Exercise requirements
Please return the lines below verbatim, beginning at the one that has "303Q253 317 328" and stopping after the one that has "250C178 232.500 326", and add no other lines.

Supplied information
☆ ☆ ☆

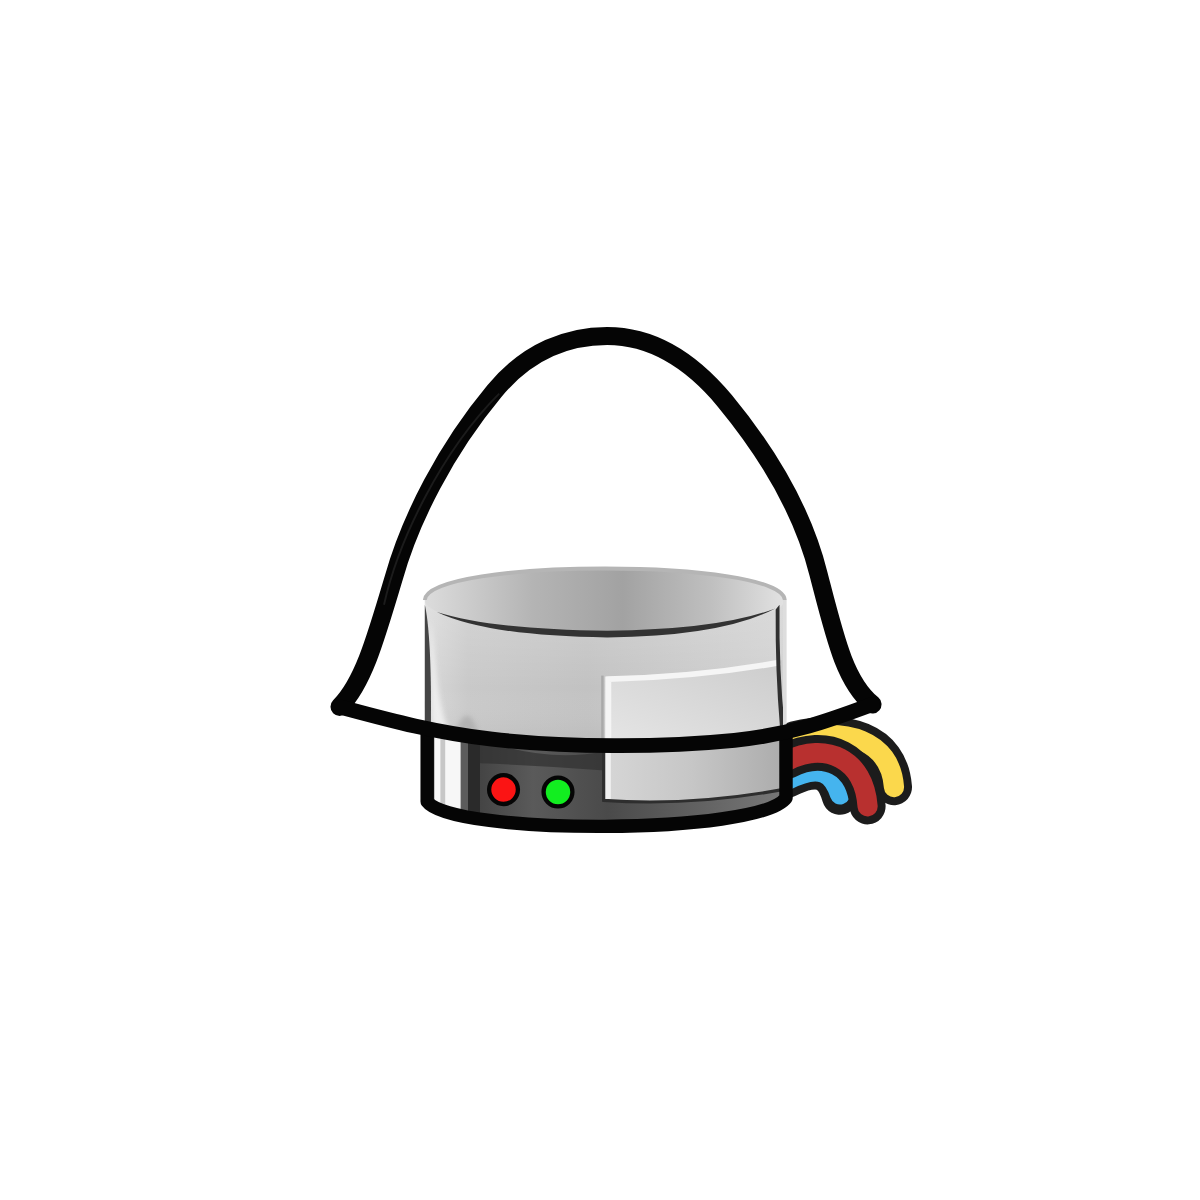
<!DOCTYPE html>
<html lang="en">
<head>
<meta charset="utf-8">
<title>Domed device with cables</title>
<style>
:root {
  --paper: #ffffff;
  --ink: #050505;
  --ink-soft: #2b2b2b;
  --lamp-red: #fb1414;
  --lamp-green: #12ee20;
  --cable-yellow: #fbd84c;
  --cable-red: #b8302f;
  --cable-blue: #45b4ee;
  --cable-edge: #1c1c1c;
}
html, body { margin: 0; width: 1200px; height: 1200px; overflow: hidden; background: var(--paper); }
.artwork { display: block; width: 1200px; height: 1200px; }
.line { fill: none; stroke: var(--ink); stroke-linecap: round; stroke-linejoin: round; }
.cable-edge { fill: none; stroke: var(--cable-edge); stroke-width: 15; stroke-linecap: round; }
.cable-core { fill: none; stroke-width: 8.4; stroke-linecap: round; }
.yellow { stroke: var(--cable-yellow); }
.red { stroke: var(--cable-red); }
.blue { stroke: var(--cable-blue); }
.lamp { stroke: var(--ink); stroke-width: 1.8; }
</style>
</head>
<body>
<svg class="artwork" viewBox="0 0 500 500" role="img" aria-label="A grey cylinder machine with a red and a green lamp under a black-outlined dome, with coloured cables at its right side">
  <defs>
    <linearGradient id="wall" x1="0" x2="1" y1="0" y2="0">
      <stop offset="0" stop-color="#d9d9d9"/>
      <stop offset=".12" stop-color="#c9c9c9"/>
      <stop offset=".45" stop-color="#c2c2c2"/>
      <stop offset="1" stop-color="#d2d2d2"/>
    </linearGradient>
    <linearGradient id="wallShade" x1="0" x2="0" y1="0" y2="1">
      <stop offset="0" stop-color="#ffffff" stop-opacity=".22"/>
      <stop offset=".6" stop-color="#ffffff" stop-opacity="0"/>
      <stop offset="1" stop-color="#8a8a8a" stop-opacity=".18"/>
    </linearGradient>
    <linearGradient id="opening" x1="0" x2="1" y1="0" y2="0">
      <stop offset="0" stop-color="#dcdcdc"/>
      <stop offset=".3" stop-color="#b4b4b4"/>
      <stop offset=".55" stop-color="#a2a2a2"/>
      <stop offset=".8" stop-color="#c0c0c0"/>
      <stop offset="1" stop-color="#e2e2e2"/>
    </linearGradient>
    <linearGradient id="plate" x1="0" x2="1" y1="1" y2="0">
      <stop offset="0" stop-color="#e6e6e6"/>
      <stop offset=".5" stop-color="#d9d9d9"/>
      <stop offset="1" stop-color="#cccccc"/>
    </linearGradient>
    <linearGradient id="plateLow" x1="0" x2="1" y1="0" y2="0">
      <stop offset="0" stop-color="#d6d6d6"/>
      <stop offset=".5" stop-color="#c6c6c6"/>
      <stop offset="1" stop-color="#adadad"/>
    </linearGradient>
    <linearGradient id="base" x1="0" x2="1" y1="0" y2="0">
      <stop offset="0" stop-color="#8d8d8d"/>
      <stop offset=".12" stop-color="#3f3f3f"/>
      <stop offset=".3" stop-color="#5a5a5a"/>
      <stop offset=".5" stop-color="#4a4a4a"/>
      <stop offset="1" stop-color="#7a7a7a"/>
    </linearGradient>
    <filter id="soft" x="-50%" y="-50%" width="200%" height="200%"><feGaussianBlur stdDeviation="1"/></filter>
    <clipPath id="baseClip"><path d="M178 303Q253 317 328 303V333C324 347 182 347 178 333Z"/></clipPath>
  </defs>

  <g id="cables">
    <path class="cable-edge" d="M331 308C352 303 371 308 372.500 328"/>
    <path class="cable-core yellow" d="M331 308C352 303 371 308 372.500 328"/>
    <path class="cable-edge" d="M328 325C342 318 347 322 350 332"/>
    <path class="cable-core blue" d="M328 325C342 318 347 322 350 331"/>
    <path class="cable-edge" d="M328 317C344 309 360 316 361.500 336"/>
    <path class="cable-core red" d="M328 317C344 309 360 316 361.500 336"/>
  </g>

  <g id="cylinder">
    <path d="M177 249V305Q253 319 327 305V249Z" fill="url(#wall)"/>
    <path d="M177 249V305Q253 319 327 305V249Z" fill="url(#wallShade)"/>
    <path d="M179 258C182 272 181 290 187 304L180 304Z" fill="#f4f4f4" opacity=".8" filter="url(#soft)"/>
    <path d="M190 304Q195 292 199 305Z" fill="#9c9c9c" opacity=".5" filter="url(#soft)"/>
    <path d="M252 282Q292 281 326 275V306Q290 312 252 311Z" fill="url(#plate)"/>
    <path d="M253.500 311V283Q292 282 325 276" fill="none" stroke="#f5f5f5" stroke-width="2.400"/>
    <path d="M251 310V281.500" fill="none" stroke="#a9a9a9" stroke-width="1"/>
    <ellipse cx="252" cy="250" rx="75" ry="13.500" fill="url(#opening)"/>
    <path d="M177 250C178 232.500 326 232.500 327 250" fill="none" stroke="#b5b5b5" stroke-width="1.600"/>
    <path d="M182 255Q205 262.300 253 262.800Q300 262.300 323 253.500Q301 265 253 265.600Q203 265 182 255Z" fill="#333333"/>
    <path d="M177 252C178 256 180 270 179.500 304L177 304Z" fill="#454545"/>
    <path d="M323.200 254Q323 280 325 303L327 303Q324.500 280 324.800 252Z" fill="#303030"/>
    <path d="M327 250V303" fill="none" stroke="#dddddd" stroke-width="1.500"/>
  </g>

  <g id="base-unit">
    <g clip-path="url(#baseClip)">
      <rect x="176" y="300" width="154" height="50" fill="url(#base)"/>
      <path d="M181 303H192V342L181 337Z" fill="#f7f7f7"/>
      <path d="M184.500 303V340" stroke="#c7c7c7" stroke-width="2" fill="none"/>
      <path d="M192 303H195V343L192 342Z" fill="#5c5c5c"/>
      <path d="M195 303H200V344L195 342Z" fill="#2a2a2a"/>
      <path d="M200 308Q228 318 252 313V321Q226 319 200 318Z" fill="#303030" opacity=".7"/>
      <path d="M252 308H325V329Q288 336 252 334Z" fill="url(#plateLow)"/>
      <path d="M253.500 311V333" stroke="#f1f1f1" stroke-width="2" fill="none"/>
      <path d="M251.500 311V333.500Q288 336 326 329" stroke="#2e2e2e" stroke-width="1.300" fill="none"/>
    </g>
    <path class="line" stroke-width="5.600" d="M178 305V334C188 348 316 348 327.500 332.500V305"/>
    <circle class="lamp" cx="209.800" cy="329" r="6" fill="var(--lamp-red)"/>
    <circle class="lamp" cx="232.500" cy="330" r="6" fill="var(--lamp-green)"/>
  </g>

  <g id="dome">
    <path class="line" stroke-width="7.600" d="M141.500 294.500C151 285 156 268 164 241C171 216 186 187 206 163C220 146 237 140 253 140C271 140 287 149 302 167C321 190 335 215 341 239C348 266 352 284 363.500 293.500"/>
    <path class="line" stroke-width="6.200" d="M141.500 294.500C162 300 180 305 205 308C236 311.500 276 311.500 306 308.500C330 306 346 300 363.500 293.500"/>
    <path d="M160 252C166 225 184 188 208 164" fill="none" stroke="var(--ink-soft)" stroke-width=".8" opacity=".6"/>
  </g>
</svg>
</body>
</html>
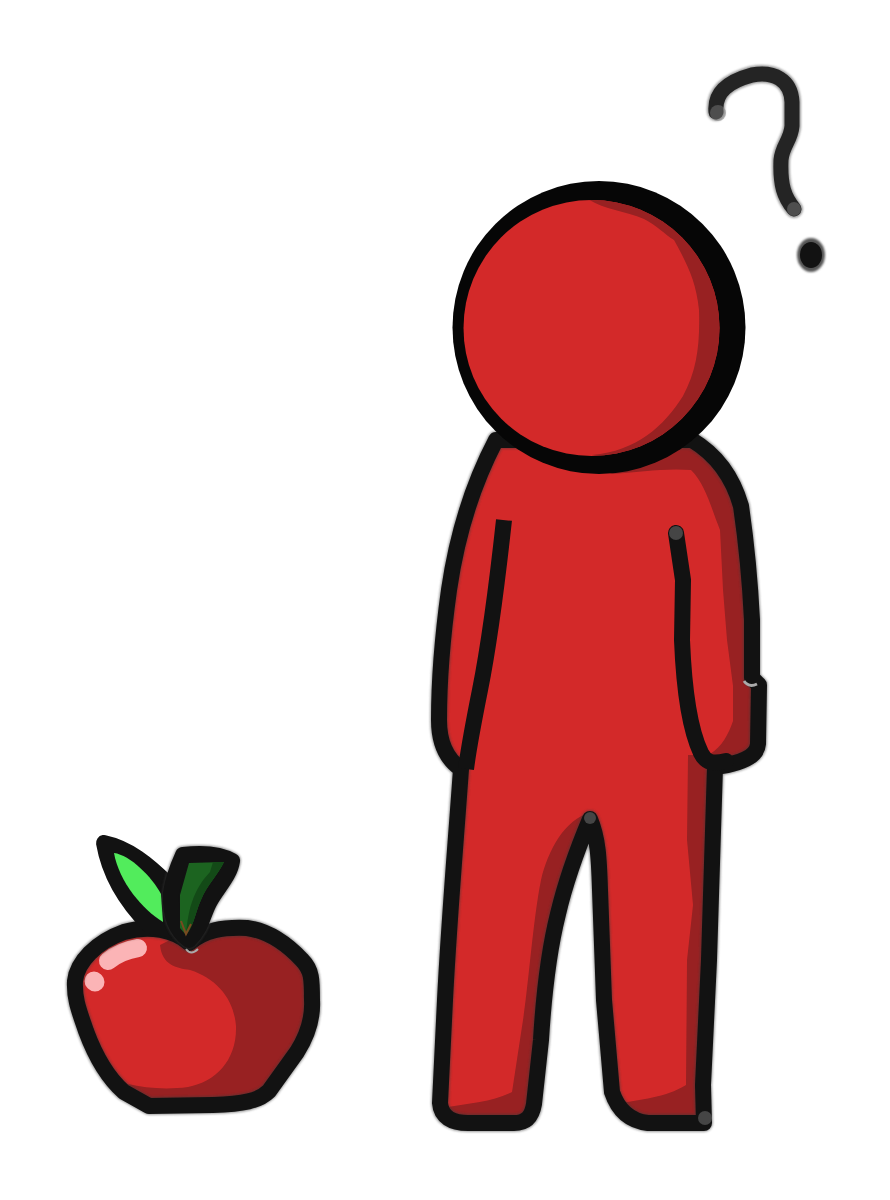
<!DOCTYPE html>
<html lang="en">
<head>
<meta charset="utf-8">
<title>Red figure and apple</title>
<style>
  :root {
    --paper: #ffffff;
    --ink: #121212;
    --ink-deep: #060606;
    --ink-soft: #3a3a3a;
    --red: #d32929;
    --red-shade: #982122;
    --shine: #fbb4b6;
    --leaf: #52ec5c;
    --stem: #1c6420;
    --stem-shade: #134a17;
  }
  html, body { margin: 0; background: var(--paper); overflow: hidden; }
  svg { display: block; width: 890px; height: 1200px; }
  .red { fill: var(--red); }
  .shade { fill: var(--red-shade); }
  .outline { fill: none; stroke: var(--ink); stroke-width: 16; stroke-linecap: round; stroke-linejoin: round; }
  .edge { fill: none; stroke: var(--ink-soft); stroke-width: 18; stroke-linecap: round; stroke-linejoin: round; opacity: .5; }
  .soft-end { fill: #777; opacity: .5; }
</style>
</head>
<body>
<svg viewBox="0 0 890 1200" role="img" aria-label="A puzzled red figure standing beside a red apple">
  <defs>
    <path id="body-shape" d="M496 440C474 482 457 535 449 590C442 640 439 680 439 720C439 745 448 760 461 769C456 840 449 920 445 1000L440 1103C441 1117 452 1123 468 1123L514 1123C527 1123 532 1116 534 1104L541 1040C544 990 549 950 558 914C566 880 577 850 590 819C598 838 599 858 600 890L604 1000L612 1092C618 1110 630 1121 648 1123L704 1123L703 1085L709 960L715 767C740 764 757 757 758 744L759 685L752 678L752 620C750 580 746 540 741 506C733 478 717 455 692 440Z"/>
    <path id="left-arm" d="M504 520C498 575 490 640 480 690C474 720 469 745 466 769"/>
    <path id="right-arm" d="M676 533L683 580L682 640C684 690 690 730 701 753C706 763 713 764 726 761"/>
    <path id="apple-shape" d="M189 943C174 930 150 925 124 932C96 942 77 962 75 981C74 1000 80 1013 86 1031C96 1058 108 1078 124 1092L149 1106L213 1105C243 1104 259 1101 269 1091L297 1052C309 1033 313 1017 312 1000C312 980 312 970 302 960C287 944 270 931 247 928C222 927 205 930 189 943Z"/>
    <path id="leaf-shape" d="M104 843C128 848 148 864 169 885L172 930L150 926C128 904 110 878 104 843Z"/>
    <path id="stem-shape" d="M183 855C200 853 220 854 232 861C230 875 218 887 210 901C203 913 202 928 189 940C175 930 170 915 171 893C173 878 178 866 183 855Z"/>
    <path id="question-hook" d="M716 112C714 91 730 81 752 75C774 71 791 80 792 102L792 126C791 140 782 146 781 160C780 185 784 197 794 209"/>
    <clipPath id="body-clip"><use href="#body-shape"/></clipPath>
    <clipPath id="apple-clip"><use href="#apple-shape"/></clipPath>
    <clipPath id="face-clip"><circle cx="591.5" cy="328" r="128"/></clipPath>
    <filter id="soften" x="-20%" y="-20%" width="140%" height="140%"><feGaussianBlur stdDeviation="1.2"/></filter>
  </defs>

  <rect width="890" height="1200" fill="var(--paper)"/>

  <g id="question-mark">
    <use href="#question-hook" class="edge" filter="url(#soften)"/>
    <use href="#question-hook" fill="none" stroke="#242424" stroke-width="15" stroke-linecap="round" stroke-linejoin="round"/>
    <circle class="soft-end" cx="718" cy="113" r="8"/>
    <circle class="soft-end" cx="794" cy="209" r="7"/>
    <ellipse cx="811" cy="255" rx="14" ry="17" fill="#555" filter="url(#soften)"/>
    <ellipse cx="811" cy="255" rx="11" ry="13" fill="var(--ink)"/>
  </g>

  <g id="figure">
    <use href="#body-shape" class="red"/>
    <g id="body-shading" class="shade" clip-path="url(#body-clip)">
      <path d="M610 474C640 472 665 468 691 470C706 485 711 508 720 530L723 590L727 640L733 686L733 721C729 733 722 747 710 754L730 775L780 760L770 520L720 430L690 430L650 455Z"/>
      <path d="M688 755L687 840L693 905L687 960L686 1085C665 1098 640 1099 618 1104L640 1130L720 1130L725 755Z"/>
      <path d="M590 813C565 819 548 850 541 880C533 920 529 980 523 1020L512 1092C492 1102 470 1103 448 1107L460 1130L550 1130L590 900Z"/>
    </g>
    <g id="body-lines">
      <use href="#body-shape" class="edge" filter="url(#soften)"/>
      <use href="#body-shape" class="outline"/>
      <use href="#left-arm" class="outline" style="stroke-linecap:butt"/>
      <use href="#right-arm" class="outline"/>
      <circle class="soft-end" cx="676" cy="533" r="7"/>
      <circle class="soft-end" cx="590" cy="818" r="6"/>
      <circle class="soft-end" cx="705" cy="1118" r="7"/>
      <path d="M744 681Q749 688 757 684" fill="none" stroke="#aaa" stroke-width="3"/>
    </g>
    <g id="head">
      <circle cx="599" cy="327.5" r="146.5" fill="var(--ink-deep)"/>
      <circle class="red" cx="591.5" cy="328" r="128"/>
      <path class="shade" clip-path="url(#face-clip)" d="M588 199C602 209 625 211 644 219C658 226 664 234 674 240C686 262 696 280 699 310C700 345 697 370 683 396C664 426 637 451 592 455L730 470L730 190Z"/>
    </g>
  </g>

  <g id="apple">
    <use href="#apple-shape" class="red"/>
    <g clip-path="url(#apple-clip)">
      <path class="shade" d="M160 945C162 965 176 968 190 970C218 979 234 1000 236 1026C237 1060 216 1082 188 1087C166 1090 145 1088 128 1084L140 1115L290 1110L330 1000L290 920L190 930Z"/>
      <g id="shine" fill="none" stroke="var(--shine)" stroke-linecap="round">
        <path d="M108 961Q120 951 138 948" stroke-width="18"/>
        <path d="M94 981L95 982" stroke-width="19"/>
      </g>
    </g>
    <use href="#apple-shape" class="edge" filter="url(#soften)"/>
    <use href="#apple-shape" class="outline"/>
    <path d="M186 949Q191 956 198 949" fill="none" stroke="#aaa" stroke-width="2"/>
    <g id="leaf">
      <use href="#leaf-shape" fill="var(--ink)"/>
      <use href="#leaf-shape" class="outline"/>
      <path d="M114 853C130 855 152 877 161 894L163 922C143 910 119 882 114 853Z" fill="var(--leaf)"/>
    </g>
    <g id="stem">
      <use href="#stem-shape" class="edge" filter="url(#soften)"/>
      <use href="#stem-shape" fill="var(--ink)"/>
      <use href="#stem-shape" class="outline"/>
      <path d="M189 863L224 862C218 875 207 885 201 900C195 913 194 926 186 935L180 928L180 895Z" fill="var(--stem)"/>
      <path d="M224 862C218 875 207 885 201 900C195 913 194 926 186 935C188 910 193 890 210 872L213 862Z" fill="var(--stem-shade)"/>
      <path d="M181 921L186 934L191 924" fill="none" stroke="#7a4a20" stroke-width="2"/>
    </g>
  </g>
</svg>
</body>
</html>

☆ ☆ ☆

Answer
    <clipPath id="baseClip"><path d="M178 303Q253 317 328 303V333C324 347 182 347 178 333Z"/></clipPath>
  </defs>

  <g id="cables">
    <path class="cable-edge" d="M331 308C352 303 371 308 372.500 328"/>
    <path class="cable-core yellow" d="M331 308C352 303 371 308 372.500 328"/>
    <path class="cable-edge" d="M328 325C342 318 347 322 350 332"/>
    <path class="cable-core blue" d="M328 325C342 318 347 322 350 331"/>
    <path class="cable-edge" d="M328 317C344 309 360 316 361.500 336"/>
    <path class="cable-core red" d="M328 317C344 309 360 316 361.500 336"/>
  </g>

  <g id="cylinder">
    <path d="M177 249V305Q253 319 327 305V249Z" fill="url(#wall)"/>
    <path d="M177 249V305Q253 319 327 305V249Z" fill="url(#wallShade)"/>
    <path d="M179 258C182 272 181 290 187 304L180 304Z" fill="#f4f4f4" opacity=".8" filter="url(#soft)"/>
    <path d="M190 304Q195 292 199 305Z" fill="#9c9c9c" opacity=".5" filter="url(#soft)"/>
    <path d="M252 282Q292 281 326 275V306Q290 312 252 311Z" fill="url(#plate)"/>
    <path d="M253.500 311V283Q292 282 325 276" fill="none" stroke="#f5f5f5" stroke-width="2.400"/>
    <path d="M251 310V281.500" fill="none" stroke="#a9a9a9" stroke-width="1"/>
    <ellipse cx="252" cy="250" rx="75" ry="13.500" fill="url(#opening)"/>
    <path d="M177 250C178 232.500 326 232.500 327 250" fill="none" stroke="#b5b5b5" stroke-width="1.600"/>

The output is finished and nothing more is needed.